• **EXERCISE REQUIREMENTS**
Only the lines that include "border" should be copied from the data below.

(Collected data)
################

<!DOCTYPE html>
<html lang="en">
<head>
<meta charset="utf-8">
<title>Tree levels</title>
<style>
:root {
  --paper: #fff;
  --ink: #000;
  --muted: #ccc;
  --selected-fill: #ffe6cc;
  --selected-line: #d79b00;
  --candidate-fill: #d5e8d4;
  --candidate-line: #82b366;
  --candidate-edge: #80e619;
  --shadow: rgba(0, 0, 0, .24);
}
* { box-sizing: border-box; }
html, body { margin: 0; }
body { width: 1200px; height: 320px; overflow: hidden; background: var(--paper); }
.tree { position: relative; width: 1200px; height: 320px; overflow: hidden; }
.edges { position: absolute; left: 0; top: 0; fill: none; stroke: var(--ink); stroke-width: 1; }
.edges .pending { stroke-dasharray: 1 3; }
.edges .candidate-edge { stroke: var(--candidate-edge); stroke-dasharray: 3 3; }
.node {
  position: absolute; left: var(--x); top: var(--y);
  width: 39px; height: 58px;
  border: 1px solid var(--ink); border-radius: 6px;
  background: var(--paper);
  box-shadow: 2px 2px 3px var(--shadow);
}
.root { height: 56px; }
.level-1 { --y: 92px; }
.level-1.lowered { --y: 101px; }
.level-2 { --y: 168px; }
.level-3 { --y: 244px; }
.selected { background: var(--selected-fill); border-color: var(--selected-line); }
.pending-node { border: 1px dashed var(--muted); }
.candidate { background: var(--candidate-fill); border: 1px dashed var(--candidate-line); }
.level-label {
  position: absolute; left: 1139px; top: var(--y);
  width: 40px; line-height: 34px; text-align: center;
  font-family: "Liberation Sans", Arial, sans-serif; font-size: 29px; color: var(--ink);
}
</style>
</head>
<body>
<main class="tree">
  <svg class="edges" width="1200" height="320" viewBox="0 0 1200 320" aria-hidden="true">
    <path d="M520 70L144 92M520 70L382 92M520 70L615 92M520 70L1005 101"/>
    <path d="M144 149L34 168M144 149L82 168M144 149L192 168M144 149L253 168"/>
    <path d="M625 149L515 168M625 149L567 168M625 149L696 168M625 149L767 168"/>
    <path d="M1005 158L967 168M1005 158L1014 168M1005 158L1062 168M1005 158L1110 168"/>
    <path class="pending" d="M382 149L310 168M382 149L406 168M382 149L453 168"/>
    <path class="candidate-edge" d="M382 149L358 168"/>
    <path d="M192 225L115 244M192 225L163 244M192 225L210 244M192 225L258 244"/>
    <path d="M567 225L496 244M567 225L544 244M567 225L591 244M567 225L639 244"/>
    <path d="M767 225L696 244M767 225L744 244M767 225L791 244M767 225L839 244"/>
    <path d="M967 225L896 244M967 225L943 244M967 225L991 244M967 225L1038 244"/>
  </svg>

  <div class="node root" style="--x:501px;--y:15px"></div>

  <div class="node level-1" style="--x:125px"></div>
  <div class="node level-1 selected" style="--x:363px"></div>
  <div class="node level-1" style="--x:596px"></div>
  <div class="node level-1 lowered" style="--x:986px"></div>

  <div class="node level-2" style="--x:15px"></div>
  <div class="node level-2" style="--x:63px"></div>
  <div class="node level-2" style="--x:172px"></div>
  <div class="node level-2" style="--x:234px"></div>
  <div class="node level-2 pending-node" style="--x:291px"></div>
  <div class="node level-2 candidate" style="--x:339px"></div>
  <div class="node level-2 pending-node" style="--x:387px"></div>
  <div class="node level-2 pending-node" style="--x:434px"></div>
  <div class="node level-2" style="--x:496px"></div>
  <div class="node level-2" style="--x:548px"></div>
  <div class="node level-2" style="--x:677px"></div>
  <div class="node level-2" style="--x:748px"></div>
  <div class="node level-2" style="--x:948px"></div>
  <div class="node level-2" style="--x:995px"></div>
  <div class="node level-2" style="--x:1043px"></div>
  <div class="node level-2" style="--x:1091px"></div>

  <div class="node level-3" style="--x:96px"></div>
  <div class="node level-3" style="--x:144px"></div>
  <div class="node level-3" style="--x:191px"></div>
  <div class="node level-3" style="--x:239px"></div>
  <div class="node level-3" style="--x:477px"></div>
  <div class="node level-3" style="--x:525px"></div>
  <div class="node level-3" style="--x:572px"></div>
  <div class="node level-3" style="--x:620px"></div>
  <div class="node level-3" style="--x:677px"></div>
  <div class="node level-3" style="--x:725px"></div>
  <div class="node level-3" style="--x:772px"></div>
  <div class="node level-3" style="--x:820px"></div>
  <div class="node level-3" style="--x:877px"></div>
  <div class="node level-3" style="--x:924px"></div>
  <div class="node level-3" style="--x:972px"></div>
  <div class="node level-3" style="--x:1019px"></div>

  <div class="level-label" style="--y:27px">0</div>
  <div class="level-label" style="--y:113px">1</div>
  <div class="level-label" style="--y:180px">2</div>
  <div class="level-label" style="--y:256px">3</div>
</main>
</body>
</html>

################

• **RESPONSE**
* { box-sizing: border-box; }
  border: 1px solid var(--ink); border-radius: 6px;
.selected { background: var(--selected-fill); border-color: var(--selected-line); }
.pending-node { border: 1px dashed var(--muted); }
.candidate { background: var(--candidate-fill); border: 1px dashed var(--candidate-line); }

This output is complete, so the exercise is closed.